_What you have to do_
Whenever a line of the entries below holds the string "Precio", copy that line and return it.

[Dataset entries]
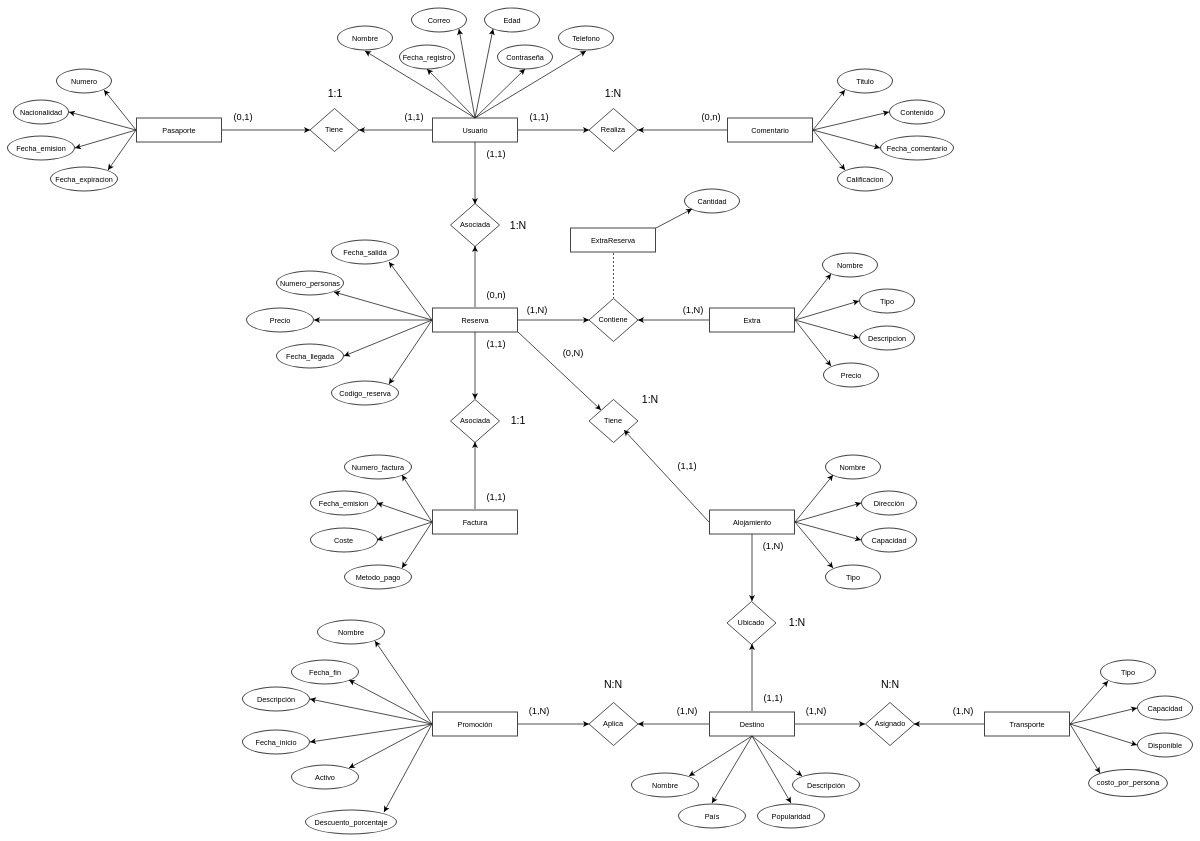
<!DOCTYPE html>
<html lang="es">
<head>
<meta charset="utf-8">
<title>Diagrama entidad-relación de reservas</title>
<style>
:root { --paper: #fff; --ink: #000; --line: #222; }
* { box-sizing: border-box; }
html, body { margin: 0; overflow: hidden; background: var(--paper); }
.diagram { position: relative; width: 1200px; height: 841px; overflow: hidden; background: var(--paper); color: var(--ink); font-family: "Liberation Sans", Arial, sans-serif; font-size: 7.3px; line-height: 1; }
.diagram span { position: absolute; left: calc(var(--x) * 1px); top: calc(var(--y) * 1px); transform: translate(-50%, -50%); display: flex; align-items: center; justify-content: center; white-space: nowrap; }
.diagram .entity { width: 86px; height: 25px; border: 1px solid #444; background: var(--paper); }
.diagram .attr { width: 56px; height: 25px; border: 1px solid #444; border-radius: 50%; background: var(--paper); }
.diagram .wide { width: 68px; }
.diagram .card { font-size: 9.3px; }
.diagram .ratio { font-size: 10.6px; }
.links { position: absolute; inset: 0; fill: none; stroke: var(--line); stroke-width: .8; }
.links .arrows { marker-end: url(#arrow); }
</style>
</head>
<body>
<main class="diagram">
<!-- Entidades -->
<span class="entity" style="--x:179;--y:130">Pasaporte</span>
<span class="entity" style="--x:475;--y:130">Usuario</span>
<span class="entity" style="--x:770;--y:130">Comentario</span>
<span class="entity" style="--x:613;--y:240">ExtraReserva</span>
<span class="entity" style="--x:475;--y:320">Reserva</span>
<span class="entity" style="--x:752;--y:320">Extra</span>
<span class="entity" style="--x:475;--y:522">Factura</span>
<span class="entity" style="--x:752;--y:522">Alojamiento</span>
<span class="entity" style="--x:475;--y:724">Promoción</span>
<span class="entity" style="--x:752;--y:724">Destino</span>
<span class="entity" style="--x:1027;--y:724">Transporte</span>

<!-- Atributos: Pasaporte -->
<span class="attr" style="--x:84;--y:81">Numero</span>
<span class="attr" style="--x:41;--y:112">Nacionalidad</span>
<span class="attr wide" style="--x:41;--y:148">Fecha_emision</span>
<span class="attr wide" style="--x:84;--y:179">Fecha_expiracion</span>
<!-- Usuario -->
<span class="attr" style="--x:365;--y:38">Nombre</span>
<span class="attr" style="--x:439;--y:20">Correo</span>
<span class="attr" style="--x:427;--y:57">Fecha_registro</span>
<span class="attr" style="--x:512;--y:20">Edad</span>
<span class="attr" style="--x:525;--y:57">Contraseña</span>
<span class="attr" style="--x:586;--y:38">Telefono</span>
<!-- Comentario -->
<span class="attr" style="--x:865;--y:81">Titulo</span>
<span class="attr" style="--x:917;--y:112">Contenido</span>
<span class="attr" style="--x:917;--y:148;width:74px">Fecha_comentario</span>
<span class="attr" style="--x:865;--y:179">Calificacion</span>
<!-- ExtraReserva -->
<span class="attr" style="--x:712;--y:201">Cantidad</span>
<!-- Reserva -->
<span class="attr wide" style="--x:365;--y:252">Fecha_salida</span>
<span class="attr wide" style="--x:310;--y:283">Numero_personas</span>
<span class="attr wide" style="--x:280;--y:320">Precio</span>
<span class="attr wide" style="--x:310;--y:356">Fecha_llegada</span>
<span class="attr wide" style="--x:365;--y:393">Codigo_reserva</span>
<!-- Extra -->
<span class="attr" style="--x:850;--y:265">Nombre</span>
<span class="attr" style="--x:887;--y:301">Tipo</span>
<span class="attr" style="--x:887;--y:338">Descripcion</span>
<span class="attr" style="--x:851;--y:375">Precio</span>
<!-- Factura -->
<span class="attr wide" style="--x:378;--y:467">Numero_factura</span>
<span class="attr wide" style="--x:343.5;--y:503">Fecha_emision</span>
<span class="attr wide" style="--x:343.5;--y:540">Coste</span>
<span class="attr wide" style="--x:378;--y:577">Metodo_pago</span>
<!-- Alojamiento -->
<span class="attr" style="--x:852.5;--y:467">Nombre</span>
<span class="attr" style="--x:889;--y:503">Dirección</span>
<span class="attr" style="--x:889;--y:540">Capacidad</span>
<span class="attr" style="--x:853;--y:577">Tipo</span>
<!-- Promoción -->
<span class="attr wide" style="--x:351;--y:632">Nombre</span>
<span class="attr wide" style="--x:325;--y:672">Fecha_fin</span>
<span class="attr wide" style="--x:276;--y:699">Descripción</span>
<span class="attr wide" style="--x:276;--y:742">Fecha_inicio</span>
<span class="attr wide" style="--x:325;--y:777">Activo</span>
<span class="attr" style="--x:351;--y:822;width:92px">Descuento_porcentaje</span>
<!-- Destino -->
<span class="attr wide" style="--x:665;--y:785">Nombre</span>
<span class="attr wide" style="--x:712;--y:816">País</span>
<span class="attr wide" style="--x:791;--y:816">Popularidad</span>
<span class="attr wide" style="--x:826;--y:785">Descripción</span>
<!-- Transporte -->
<span class="attr" style="--x:1128;--y:672">Tipo</span>
<span class="attr" style="--x:1165;--y:708">Capacidad</span>
<span class="attr" style="--x:1165;--y:745">Disponible</span>
<span class="attr" style="--x:1128;--y:783;width:80px;height:28px">costo_por_persona</span>

<!-- Líneas y rombos -->
<svg class="links" width="1200" height="841" viewBox="0 0 1200 841" aria-hidden="true">
<defs>
<marker id="arrow" markerUnits="userSpaceOnUse" markerWidth="8" markerHeight="8" refX="6" refY="3" orient="auto" overflow="visible"><path d="M0 0L6 3L0 6L1.5 3Z" fill="#000" stroke="none"/></marker>
<path id="rhombus" d="M0-21.5L24.5 0L0 21.5L-24.5 0Z"/>
</defs>
<g class="rhombi">
<use href="#rhombus" x="334.5" y="130"/><use href="#rhombus" x="613.5" y="130"/>
<use href="#rhombus" x="475" y="225"/><use href="#rhombus" x="613.5" y="320"/>
<use href="#rhombus" x="475" y="421"/><use href="#rhombus" x="613.5" y="421"/>
<use href="#rhombus" x="751.5" y="623"/><use href="#rhombus" x="613.5" y="724"/>
<use href="#rhombus" x="890" y="724"/>
</g>
<g class="arrows relations">
<path d="M222 130H310"/><path d="M432 130H359"/><path d="M518 130H589"/><path d="M727 130H638"/>
<path d="M475 142V204"/><path d="M475 307V246"/>
<path d="M518 320H589"/><path d="M709 320H638"/>
<path d="M475 332V399"/><path d="M475 509V442"/>
<path d="M518 332L601 410"/><path d="M709 522L624 430"/>
<path d="M752 534V601"/><path d="M752 711V644"/>
<path d="M518 724H589"/><path d="M709 724H638"/>
<path d="M795 724H865"/><path d="M984 724H914"/>
</g>
<path d="M613.5 253V298" stroke-dasharray="2 2"/>
<g class="arrows attributes">
<path d="M136 130L104 90"/><path d="M136 130L69 112"/><path d="M136 130L75 148"/><path d="M136 130L108 170"/>
<path d="M475 118L365 51"/><path d="M475 118L459 29"/><path d="M475 118L427 69"/><path d="M475 118L493 29"/><path d="M475 118L525 69"/><path d="M475 118L586 51"/>
<path d="M813 130L845 90"/><path d="M813 130L889 112"/><path d="M813 130L880 148"/><path d="M813 130L845 170"/>
<path d="M656 228L692 209"/>
<path d="M432 320L389 262"/><path d="M432 320L334 292"/><path d="M432 320H314"/><path d="M432 320L344 356"/><path d="M432 320L389 384"/>
<path d="M795 320L831 274"/><path d="M795 320L859 301"/><path d="M795 320L859 338"/><path d="M795 320L831 366"/>
<path d="M432 522L402 475"/><path d="M432 522L377 503"/><path d="M432 522L377 540"/><path d="M432 522L402 568"/>
<path d="M795 522L833 475"/><path d="M795 522L861 503"/><path d="M795 522L861 540"/><path d="M795 522L833 568"/>
<path d="M432 724L375 641"/><path d="M432 724L349 680"/><path d="M432 724L310 699"/><path d="M432 724L310 742"/><path d="M432 724L349 768"/><path d="M432 724L384 812"/>
<path d="M752 736L689 776"/><path d="M752 736L712 803"/><path d="M752 736L791 803"/><path d="M752 736L802 776"/>
<path d="M1070 724L1108 681"/><path d="M1070 724L1137 708"/><path d="M1070 724L1137 745"/><path d="M1070 724L1100 773"/>
</g>
</svg>

<!-- Relaciones -->
<span class="relation" style="--x:334;--y:130">Tiene</span>
<span class="relation" style="--x:613;--y:130">Realiza</span>
<span class="relation" style="--x:475;--y:225">Asociada</span>
<span class="relation" style="--x:613;--y:320">Contiene</span>
<span class="relation" style="--x:475;--y:421">Asociada</span>
<span class="relation" style="--x:613;--y:421">Tiene</span>
<span class="relation" style="--x:751;--y:623">Ubicado</span>
<span class="relation" style="--x:613;--y:724">Aplica</span>
<span class="relation" style="--x:890;--y:724">Asignado</span>

<!-- Cardinalidades -->
<span class="card" style="--x:243;--y:118">(0,1)</span>
<span class="card" style="--x:414;--y:118">(1,1)</span>
<span class="card" style="--x:539;--y:118">(1,1)</span>
<span class="card" style="--x:711;--y:118">(0,n)</span>
<span class="card" style="--x:496;--y:155">(1,1)</span>
<span class="card" style="--x:496;--y:296">(0,n)</span>
<span class="card" style="--x:537;--y:311">(1,N)</span>
<span class="card" style="--x:693;--y:311">(1,N)</span>
<span class="card" style="--x:496;--y:345">(1,1)</span>
<span class="card" style="--x:573;--y:354">(0,N)</span>
<span class="card" style="--x:687;--y:467">(1,1)</span>
<span class="card" style="--x:496;--y:498">(1,1)</span>
<span class="card" style="--x:773;--y:547">(1,N)</span>
<span class="card" style="--x:773;--y:699">(1,1)</span>
<span class="card" style="--x:539;--y:712">(1,N)</span>
<span class="card" style="--x:687;--y:712">(1,N)</span>
<span class="card" style="--x:816;--y:712">(1,N)</span>
<span class="card" style="--x:963;--y:712">(1,N)</span>

<!-- Tipos de relación -->
<span class="ratio" style="--x:335;--y:93">1:1</span>
<span class="ratio" style="--x:613;--y:93">1:N</span>
<span class="ratio" style="--x:518;--y:225">1:N</span>
<span class="ratio" style="--x:650;--y:399">1:N</span>
<span class="ratio" style="--x:518;--y:420">1:1</span>
<span class="ratio" style="--x:797;--y:622">1:N</span>
<span class="ratio" style="--x:613;--y:684">N:N</span>
<span class="ratio" style="--x:890;--y:684">N:N</span>
</main>
</body>
</html>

_Exercise answer_
<span class="attr wide" style="--x:280;--y:320">Precio</span>
<span class="attr" style="--x:851;--y:375">Precio</span>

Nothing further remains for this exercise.